An Oscar-nominated French filmed animation from director Jean-Charles Meunier, which deals with an isolated computer punch card perforation who tries to join groups of well-behaved perforations, is rebuffed, and finally manages to create complete disorder. Remember punch cards? Neither do I.


For more information about John, James and Michael Whitney’s work:
http://en.wikipedia.org/wiki/John_Whitney_(animator)
http://en.wikipedia.org/wiki/James_Whitney_(filmmaker)
Another link to James Whitney’s influences and life:

For more info about Bruce and Katharine Cornwell’s work: http://www.afana.org/cornwell.htm


Curator Biography
:
Macintosh HD:Users:stephenparr:Desktop:images-1.jpg
Stephen Parr’s programs have explored the erotic underbelly of sex-in-cinema (The Subject is Sex), the offbeat and bizarre (Oddities Beyond Belief), the pervasive effects of propaganda (Historical/Hysterical?) and oddities from his archives (Strange Sinema). He is the director of Oddball Films, a stock film company and the San Francisco Media Archive (www.sfm.org), a non-profit archive that preserves culturally significant films. He is a co-founder of Other Cinema DVD and a member of the Association of Moving Archivists (AMIA) where he is a frequent presenter.

About Oddball Films
San Francisco's strangest film archive and microcinema, Oddball Films is a stock footage company providing offbeat and unusual film footage for feature films like The Nice Guys and Milk, documentaries like The Black Panthers: Vanguard of the Revolution, Silicon Valley, Kurt Cobain: The Montage of Heck, television programs like Transparent and Mythbusters, clips for Boing Boing and web projects around the world.
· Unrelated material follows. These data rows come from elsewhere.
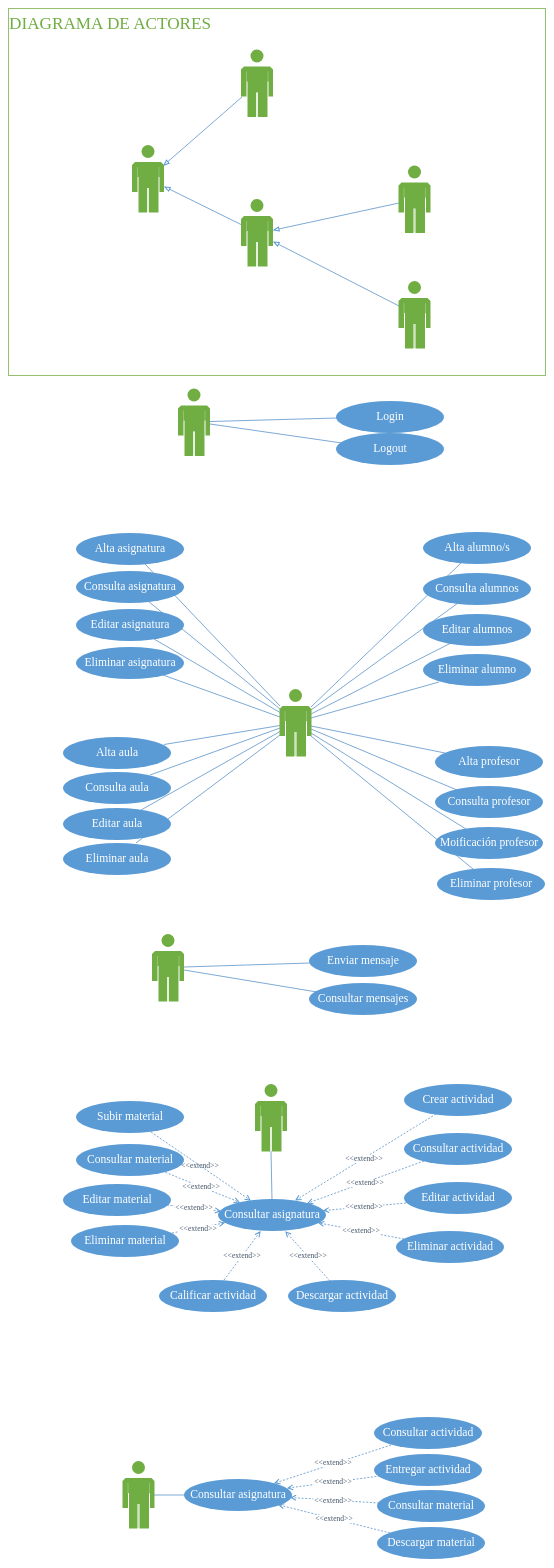
<!DOCTYPE html>
<html lang="es">
<head>
<meta charset="utf-8">
<title>Diagrama de actores</title>
<style>
:root{--actor:#70ad42;--case:#5b9bd5;--line:#6fa0d0;--paper:#fff;--label:#44546a}
*{box-sizing:border-box}
html,body{margin:0;background:var(--paper)}
.diagram{position:relative;width:554px;height:1568px;overflow:hidden;background:var(--paper);font-family:"Liberation Serif","Noto Serif",serif}
.actors-frame{position:absolute;left:8px;top:8px;width:538px;height:368px;border:1px solid #93c16f}
h1{margin:0;padding-top:5px;font-size:17.2px;line-height:20px;font-weight:400;color:var(--actor);white-space:nowrap}
.drawing{position:absolute;left:0;top:0}
.links{stroke:var(--line);stroke-width:.9;fill:none}
.extends{stroke-dasharray:2 1.6}
.generalizations line{marker-end:url(#triangle)}
.extends line{marker-end:url(#arrow)}
.actors{fill:var(--actor)}
.case,.extend{position:absolute;left:var(--x);top:var(--y);transform:translate(-50%,-50%);white-space:nowrap}
.case{display:flex;align-items:center;justify-content:center;width:108px;height:32px;border-radius:50%;background:var(--case);color:#fff;font-size:11.6px;line-height:14px}
.extend{padding:0 1px;background:var(--paper);color:var(--label);font-size:7.6px;line-height:8px}
</style>
</head>
<body>
<main class="diagram">
<section class="actors-frame"><h1>DIAGRAMA DE ACTORES</h1></section>

<svg class="drawing" width="554" height="1568" viewBox="0 0 554 1568" aria-hidden="true">
<defs>
<g id="actor"><circle cx="16" cy="6.5" r="6.5"/><path d="M3 17H29L32 20V47H27.5V32H26.5V67.5H17V43H15V67.5H6.500V32H5.500V47H0V20Z"/><path d="M5.500 22V33M27 22V33M16 43V67" stroke="#a9d08e" stroke-width=".6"/></g>
<marker id="triangle" markerUnits="userSpaceOnUse" markerWidth="8" markerHeight="8" refX="6" refY="4" orient="auto"><path d="M1 2L6 4L1 6Z" fill="#fff" stroke="#5b9bd5"/></marker>
<marker id="arrow" markerUnits="userSpaceOnUse" markerWidth="8" markerHeight="8" refX="6" refY="4" orient="auto"><path d="M1 1.500L6 4L1 6.500" fill="none" stroke="#5b9bd5"/></marker>
</defs>

<g class="links generalizations">
<line x1="242" y1="97" x2="164" y2="165"/>
<line x1="242" y1="225" x2="165" y2="187"/>
<line x1="399" y1="203" x2="274" y2="230"/>
<line x1="399" y1="306" x2="274" y2="242"/>
</g>

<g class="links associations">
<line x1="210" y1="421.500" x2="337" y2="418"/>
<line x1="210" y1="424" x2="342" y2="443"/>
<line x1="280" y1="706" x2="145" y2="564"/>
<line x1="280" y1="709" x2="148" y2="601"/>
<line x1="280" y1="712.500" x2="154" y2="639"/>
<line x1="280" y1="717" x2="163" y2="675"/>
<line x1="280" y1="725.500" x2="164" y2="744.500"/>
<line x1="280" y1="728" x2="150" y2="775"/>
<line x1="280" y1="731.500" x2="141" y2="810"/>
<line x1="280" y1="735" x2="136" y2="843"/>
<line x1="311" y1="707" x2="461" y2="563"/>
<line x1="311" y1="710" x2="458" y2="603"/>
<line x1="311" y1="714" x2="451" y2="643"/>
<line x1="311" y1="718" x2="439" y2="682"/>
<line x1="311" y1="726" x2="445" y2="753"/>
<line x1="311" y1="729" x2="457" y2="790"/>
<line x1="311" y1="733" x2="466" y2="829"/>
<line x1="311" y1="736" x2="473" y2="869"/>
<line x1="184" y1="967" x2="310" y2="963"/>
<line x1="184" y1="970" x2="317" y2="992"/>
<line x1="271" y1="1151" x2="272" y2="1200"/>
<line x1="154" y1="1495" x2="185" y2="1495"/>
</g>

<g class="links extends">
<line x1="151" y1="1132" x2="250" y2="1200"/>
<line x1="162" y1="1171" x2="239" y2="1202"/>
<line x1="167" y1="1205" x2="220" y2="1211"/>
<line x1="172" y1="1233" x2="224" y2="1223"/>
<line x1="436" y1="1114" x2="296" y2="1200"/>
<line x1="424" y1="1161" x2="308" y2="1203"/>
<line x1="406" y1="1203" x2="324" y2="1210.500"/>
<line x1="404" y1="1239" x2="319" y2="1223"/>
<line x1="224" y1="1280" x2="260" y2="1232"/>
<line x1="330" y1="1281" x2="286" y2="1232"/>
<line x1="391" y1="1445" x2="275" y2="1483"/>
<line x1="380" y1="1476" x2="288" y2="1488"/>
<line x1="379" y1="1503" x2="291" y2="1497.500"/>
<line x1="390" y1="1533" x2="279" y2="1505"/>
</g>

<g class="actors">
<use href="#actor" x="241" y="49.500"/>
<use href="#actor" x="132" y="145"/>
<use href="#actor" x="241" y="199"/>
<use href="#actor" x="398.500" y="165.500"/>
<use href="#actor" x="398.500" y="281"/>
<use href="#actor" x="178" y="388.500"/>
<use href="#actor" x="279.500" y="689"/>
<use href="#actor" x="152" y="934"/>
<use href="#actor" x="255" y="1084"/>
<use href="#actor" x="122.500" y="1461"/>
</g>
</svg>

<section aria-label="Acceso">
<div class="case" style="--x:390px;--y:417px">Login</div>
<div class="case" style="--x:390px;--y:449px">Logout</div>
</section>

<section aria-label="Gestión">
<div class="case" style="--x:130px;--y:549px">Alta asignatura</div>
<div class="case" style="--x:130px;--y:587px">Consulta asignatura</div>
<div class="case" style="--x:130px;--y:625px">Editar asignatura</div>
<div class="case" style="--x:130px;--y:663px">Eliminar asignatura</div>
<div class="case" style="--x:117px;--y:753px">Alta aula</div>
<div class="case" style="--x:117px;--y:788px">Consulta aula</div>
<div class="case" style="--x:117px;--y:824px">Editar aula</div>
<div class="case" style="--x:117px;--y:859px">Eliminar aula</div>
<div class="case" style="--x:477px;--y:548px">Alta alumno/s</div>
<div class="case" style="--x:477px;--y:589px">Consulta alumnos</div>
<div class="case" style="--x:477px;--y:630px">Editar alumnos</div>
<div class="case" style="--x:477px;--y:670px">Eliminar alumno</div>
<div class="case" style="--x:489px;--y:762px">Alta profesor</div>
<div class="case" style="--x:489px;--y:802px">Consulta profesor</div>
<div class="case" style="--x:489px;--y:843px">Moificación profesor</div>
<div class="case" style="--x:491px;--y:884px">Eliminar profesor</div>
</section>

<section aria-label="Mensajes">
<div class="case" style="--x:363px;--y:961px">Enviar mensaje</div>
<div class="case" style="--x:363px;--y:999px">Consultar mensajes</div>
</section>

<section aria-label="Asignatura y sus actividades">
<div class="case" style="--x:130px;--y:1117px">Subir material</div>
<div class="case" style="--x:130px;--y:1160px">Consultar material</div>
<div class="case" style="--x:117px;--y:1200px">Editar material</div>
<div class="case" style="--x:125px;--y:1241px">Eliminar material</div>
<div class="case" style="--x:272px;--y:1215px">Consultar asignatura</div>
<div class="case" style="--x:458px;--y:1100px">Crear actividad</div>
<div class="case" style="--x:458px;--y:1149px">Consultar actividad</div>
<div class="case" style="--x:458px;--y:1198px">Editar actividad</div>
<div class="case" style="--x:450px;--y:1247px">Eliminar actividad</div>
<div class="case" style="--x:213px;--y:1296px">Calificar actividad</div>
<div class="case" style="--x:342px;--y:1296px">Descargar actividad</div>
<span class="extend" style="--x:200px;--y:1166px;background:none">&lt;&lt;extend&gt;&gt;</span>
<span class="extend" style="--x:201px;--y:1187px">&lt;&lt;extend&gt;&gt;</span>
<span class="extend" style="--x:194px;--y:1208px">&lt;&lt;extend&gt;&gt;</span>
<span class="extend" style="--x:198px;--y:1229px">&lt;&lt;extend&gt;&gt;</span>
<span class="extend" style="--x:364px;--y:1159px">&lt;&lt;extend&gt;&gt;</span>
<span class="extend" style="--x:365px;--y:1183px">&lt;&lt;extend&gt;&gt;</span>
<span class="extend" style="--x:364px;--y:1207px">&lt;&lt;extend&gt;&gt;</span>
<span class="extend" style="--x:361px;--y:1231px">&lt;&lt;extend&gt;&gt;</span>
<span class="extend" style="--x:242px;--y:1256px">&lt;&lt;extend&gt;&gt;</span>
<span class="extend" style="--x:308px;--y:1256px">&lt;&lt;extend&gt;&gt;</span>
</section>

<section aria-label="Consulta y entrega">
<div class="case" style="--x:238px;--y:1495px">Consultar asignatura</div>
<div class="case" style="--x:428px;--y:1433px">Consultar actividad</div>
<div class="case" style="--x:428px;--y:1470px">Entregar actividad</div>
<div class="case" style="--x:431px;--y:1506px">Consultar material</div>
<div class="case" style="--x:431px;--y:1543px">Descargar material</div>
<span class="extend" style="--x:333px;--y:1463px">&lt;&lt;extend&gt;&gt;</span>
<span class="extend" style="--x:333px;--y:1482px">&lt;&lt;extend&gt;&gt;</span>
<span class="extend" style="--x:333px;--y:1501px">&lt;&lt;extend&gt;&gt;</span>
<span class="extend" style="--x:334px;--y:1519px">&lt;&lt;extend&gt;&gt;</span>
</section>
</main>
</body>
</html>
Our screenings are almost exclusively drawn from our collection of over 50,000 16mm prints of animation, commercials, educational films, feature films, movie trailers, medical, industrial military, news out-takes and every genre in between. We’re actively working to present rarely screened genres of cinema as well as avant-garde and ethno-cultural documentaries, which expand the boundaries of cinema. Oddball Films is the largest film archive in Northern California and one of the most unusual private collections in the US. We invite you to join us in our weekly offerings of offbeat cinema.